Personnel: Chris Jentsch: leader, composer, guitar; Darcy James Argue: conductor; Jon Owens, John Carlson, Mike Kaupa, Laurie Frink: trumpet; Ben Kono, Jason Rigby, Mike McGinnis, Dan Willis, Josh Sinton: reeds; Alan Ferber, Brian Drye, Jacob Garchik, Max Seigel: trombone; Jacob Sacks: piano; Jim Whitney: bass; John Mettam: drums.

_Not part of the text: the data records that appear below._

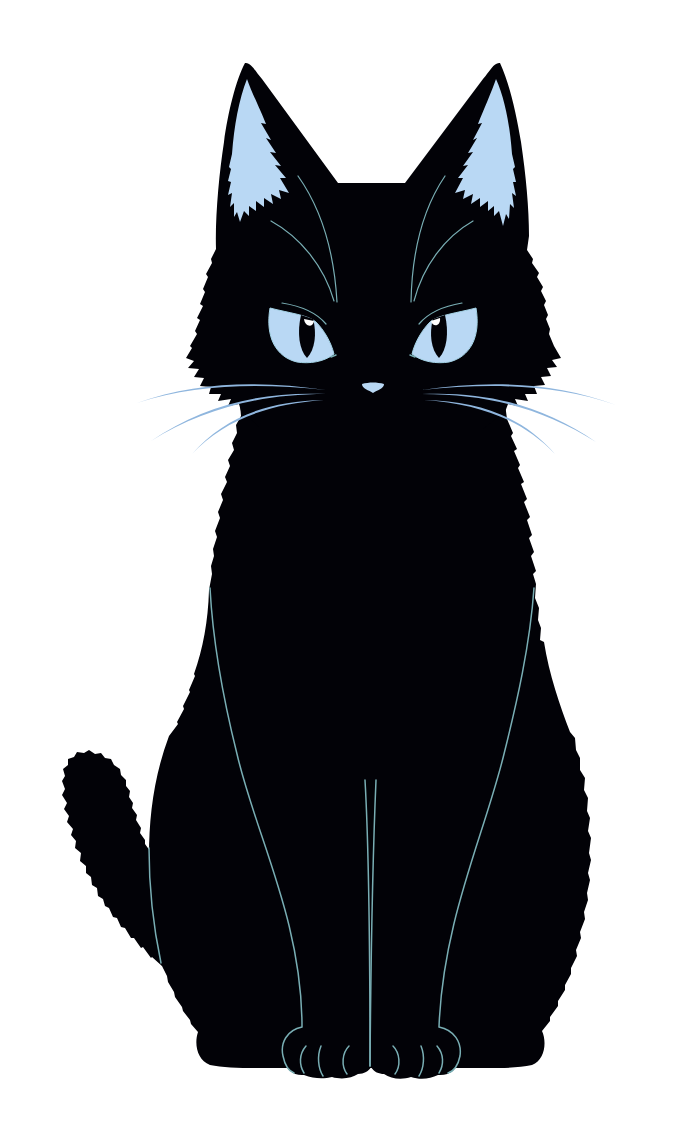
<!DOCTYPE html>
<html lang="en">
<head>
<meta charset="utf-8">
<title>Sitting black cat</title>
<style>
:root {
  --paper: #ffffff;
  --fur: #020207;
  --ice: #b9d8f4;
  --ice-edge: #a4d3e6;
  --contour: #79aeb4;
  --whisker: #8fb6de;
}
html, body { margin: 0; background: var(--paper); overflow: hidden; }
.cat { display: block; width: 676px; height: 1141px; }
.fur { fill: var(--fur); }
.ice { fill: var(--ice); }
.glint { fill: var(--paper); }
.contour, .brow { fill: none; stroke: var(--contour); stroke-width: 1.5; stroke-linecap: round; }
.brow { stroke-width: 1.2; }
.iris { fill: var(--ice); stroke: var(--ice-edge); stroke-width: 1; }
.whiskers { fill: var(--whisker); }
</style>
</head>
<body>
<svg class="cat" viewBox="0 0 676 1141" role="img" aria-label="Black cat sitting upright with pale blue eyes">
  <g id="tail">
    <path class="fur" d="M162 966 L152 957 L151 958 L143 947 L141 948 L134 938 L131 938 L125 928 L121 927 L117 918 L113 917 L109 908 L105 906 L103 899 L98 896 L97 888 L92 885 L91 877 L86 873 L86 866 L80 861 L81 853 L75 848 L76 841 L71 835 L73 829 L67 822 L69 816 L64 809 L67 803 L62 795 L65 789 L62 781 L65 776 L63 769 L68 765 L68 759 L74 757 L77 752 L84 753 L89 750 L95 754 L101 753 L105 758 L111 759 L114 765 L120 769 L121 775 L126 780 L126 786 L130 791 L129 797 L133 803 L132 808 L137 815 L136 820 L141 828 L140 833 L145 840 L145 844 L150 851 L170 900Z"/>
  </g>

  <g id="body">
    <path class="fur" d="M240 404 L241 416 L236 425 L237 433 L232 443 L234 450 L228 460 L230 466 L225 477 L227 482 L221 494 L223 500 L218 512 L220 518 L215 531 L217 537 L213 549 L214 556 L211 566 L212 574 L209 590
      C208 622 203 648 194 674 L195 676 L189 690 L190 692 L183 706 L184 709 L177 722 L178 724 L169 736
      C154 776 149 816 149 856 C149 896 154 932 162 966 L167 976 L168 982 L174 992 L175 997 L182 1007 L183 1011 L190 1020 L191 1024 L198 1032
      C194 1044 197 1060 210 1065 C228 1069 258 1068 286 1068 L460 1068 C488 1068 514 1069 532 1065 C545 1060 547 1042 542 1031
      L550 1021 L550 1017 L558 1006 L558 1001 L565 990 L565 985 L571 974 L571 968 L577 956 L576 950 L581 938 L580 932 L585 919 L584 912 L588 900 L587 893 L590 880 L588 873 L591 860 L589 853 L591 838 L588 831 L590 818 L587 811 L588 798 L584 790 L585 778 L580 770 L580 758 L576 750 L575 738 L570 732
      C560 706 549 674 544 642 L540 640 L541 628 L538 620 L539 608 L535 598 L536 584 L533 574 L536 571 L531 556 L534 552 L529 538 L532 535 L527 520 L530 517 L524 502 L527 499 L521 484 L524 482 L518 468 L520 465 L514 451 L517 449 L511 436 L513 433 L507 419 L505 404Z"/>
  </g>

  <g id="head">
    <path class="fur" d="M245 63 C251 62 255 71 262 79 L338 183 L405 183 L483 79 C490 71 494 62 500 63 C509 82 516 112 521 142 C526 176 529 208 529 236 L527 250
      L533 259 L532 263 L539 273 L537 277 L543 287 L541 291 L546 301 L544 305 L548 315 L546 319 L550 329 L549 334 L554 346 L561 358 L552 360 L557 367 L547 368 L551 376 L541 377 L545 385 L534 386 L537 394 L525 394 L528 401 L515 399 L518 406 L508 404 L505 412 L482 430 L262 430 L241 411 L239 404 L228 406 L231 399 L218 401 L221 394 L209 394 L211 387 L200 386 L204 378 L194 377 L199 369 L188 368 L194 361 L186 358 L192 348 L190 346 L197 334 L195 331 L200 320 L197 318 L203 306 L200 304 L205 292 L203 289 L208 277 L206 274 L212 263 L211 259 L216 249
      C215 218 219 174 224 142 C228 112 236 80 245 63Z"/>
    <g id="ears">
      <path class="ice" d="M247 79 C251 91 261 111 266 124 L261 123 L271 140 L266 138 L276 153 L270 152 L281 166 L275 165 L286 178 L280 178 L289 193 L279 190 L281 199 L271 194 L273 204 L264 198 L264 207 L256 201 L256 211 L249 206 L249 216 L244 211 L240 222 L237 212 L234 217 L234 203 L230 207 L232 193 L228 195 L231 182 L228 181 L231 169 L229 167 L232 154 C234 126 239 99 247 79Z"/>
      <path class="ice" d="M496 79 C492 91 483 111 478 124 L482 123 L473 140 L477 138 L468 153 L473 152 L463 166 L468 165 L458 178 L463 178 L455 193 L465 190 L463 199 L473 194 L471 204 L480 198 L480 207 L488 201 L488 211 L494 206 L494 216 L499 211 L503 226 L506 214 L509 219 L510 204 L514 208 L512 193 L516 196 L513 182 L516 182 L513 169 L515 167 L512 154 C510 126 505 99 496 79Z"/>
    </g>
    <g id="brow-lines" class="brow">
      <path d="M298 176 C320 207 334 249 337 302"/>
      <path d="M271 221 C300 237 324 266 334 301"/>
      <path d="M445 176 C424 207 412 249 411 302"/>
      <path d="M473 221 C445 237 423 266 414 301"/>
      <path d="M282 303 C301 306 316 312 326 324"/>
      <path d="M462 303 C444 306 429 312 419 324"/>
    </g>
    <g id="eyes">
      <path class="iris" d="M270 308 C289 313 308 315 316 322 C324 330 331 342 334 354 C324 362 309 364 297 362 C276 357 265 337 270 308Z"/>
      <path class="iris" d="M476 308 C457 313 438 315 430 322 C422 330 415 342 412 354 C422 362 437 364 449 362 C470 357 481 337 476 308Z"/>
      <path class="fur" d="M301 315 C297 332 299 350 307 358 C315 350 317 333 313 319Z"/>
      <path class="fur" d="M445 315 C449 332 447 350 439 358 C431 350 429 333 433 319Z"/>
      <path class="glint" d="M304 319 L314 321 C313 328 305 327 304 319Z"/>
      <path class="glint" d="M431 321 L440 318 C441 326 433 328 431 321Z"/>
      <path class="contour" d="M331 357 L336 355 M415 357 L410 355"/>
    </g>
    <path id="nose" class="ice" d="M362 384 C369 382 377 382 384 384 C384 389 377 390 373 393 C369 390 362 389 362 384Z"/>
  </g>

  <g id="whiskers" class="whiskers">
    <path d="M326 390 C258 380 195 382 137 403 C195 384 258 383 326 390Z"/>
    <path d="M326 394 C258 391 201 407 151 441 C201 410 258 394 326 394Z"/>
    <path d="M324 400 C268 401 224 417 192 454 C224 420 268 404 324 400Z"/>
    <path d="M422 390 C490 380 554 382 616 405 C554 384 490 383 422 390Z"/>
    <path d="M422 394 C490 391 545 407 596 442 C545 410 490 394 422 394Z"/>
    <path d="M424 400 C480 401 523 417 555 454 C523 420 480 404 424 400Z"/>
  </g>

  <g id="front-legs">
    <path class="fur" d="M302 1027 C287 1030 280 1043 283 1056 C285 1070 294 1076 304 1075 C314 1079 324 1079 332 1077 C342 1080 352 1078 358 1074 C364 1074 369 1071 371 1067 C374 1072 379 1074 384 1074 C391 1079 402 1080 411 1077 C420 1080 430 1079 438 1075 C449 1076 458 1070 460 1056 C462 1042 454 1030 440 1027Z"/>
    <g class="contour">
      <path d="M210 588 C213 645 224 702 237 754 C256 836 302 920 302 1027 C287 1030 280 1043 283 1056 C285 1066 289 1071 294 1073"/>
      <path d="M534 588 C530 645 517 702 504 754 C484 836 443 920 439 1027 C454 1030 462 1042 460 1056 C458 1066 454 1071 448 1073"/>
      <path d="M365 780 C369 850 370 940 370 1066"/>
      <path d="M376 780 C373 850 371 940 370 1066"/>
      <path d="M149 848 C149 892 154 930 161 963"/>
      <path d="M306 1046 C299 1054 299 1065 304 1073"/>
      <path d="M321 1046 C317 1056 318 1068 323 1076"/>
      <path d="M349 1046 C342 1053 341 1066 347 1074"/>
      <path d="M393 1046 C400 1053 401 1066 395 1074"/>
      <path d="M421 1046 C425 1056 424 1068 419 1076"/>
      <path d="M437 1046 C444 1054 444 1065 439 1073"/>
    </g>
  </g>
</svg>
</body>
</html>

Tracks: Sweet Pumpkin; Sophisticated Lady; This Masquerade; Laura; Keep Going Back to Joe's; "Bean"; Young and Foolish; Speak Low; My Shining Hour; My Foolish Heart; Groovin' High; Bluesette; A Time for Love.
Personnel (collective): Jeff Oster: vocals; Peter Welker: arranger, trumpet, flugelhorn; Michael Whitwell: trumpet, flugelhorn; Fred Lipsius: alto sax, piano; Andrew Speight, Jim Rothermel: alto sax; Mel Martin, Rob Roth: tenor sax; Scott Petersen: tenor, baritone sax; Johnny Bamont: baritone sax; Pete Levin: piano, string synth, Hammond B3 organ; Dave Mathews, Matt Clark: piano; Randy Vincent: guitar; Chris Amberger: bass; Kevin Dillon: drums; Louis Romero: percussion.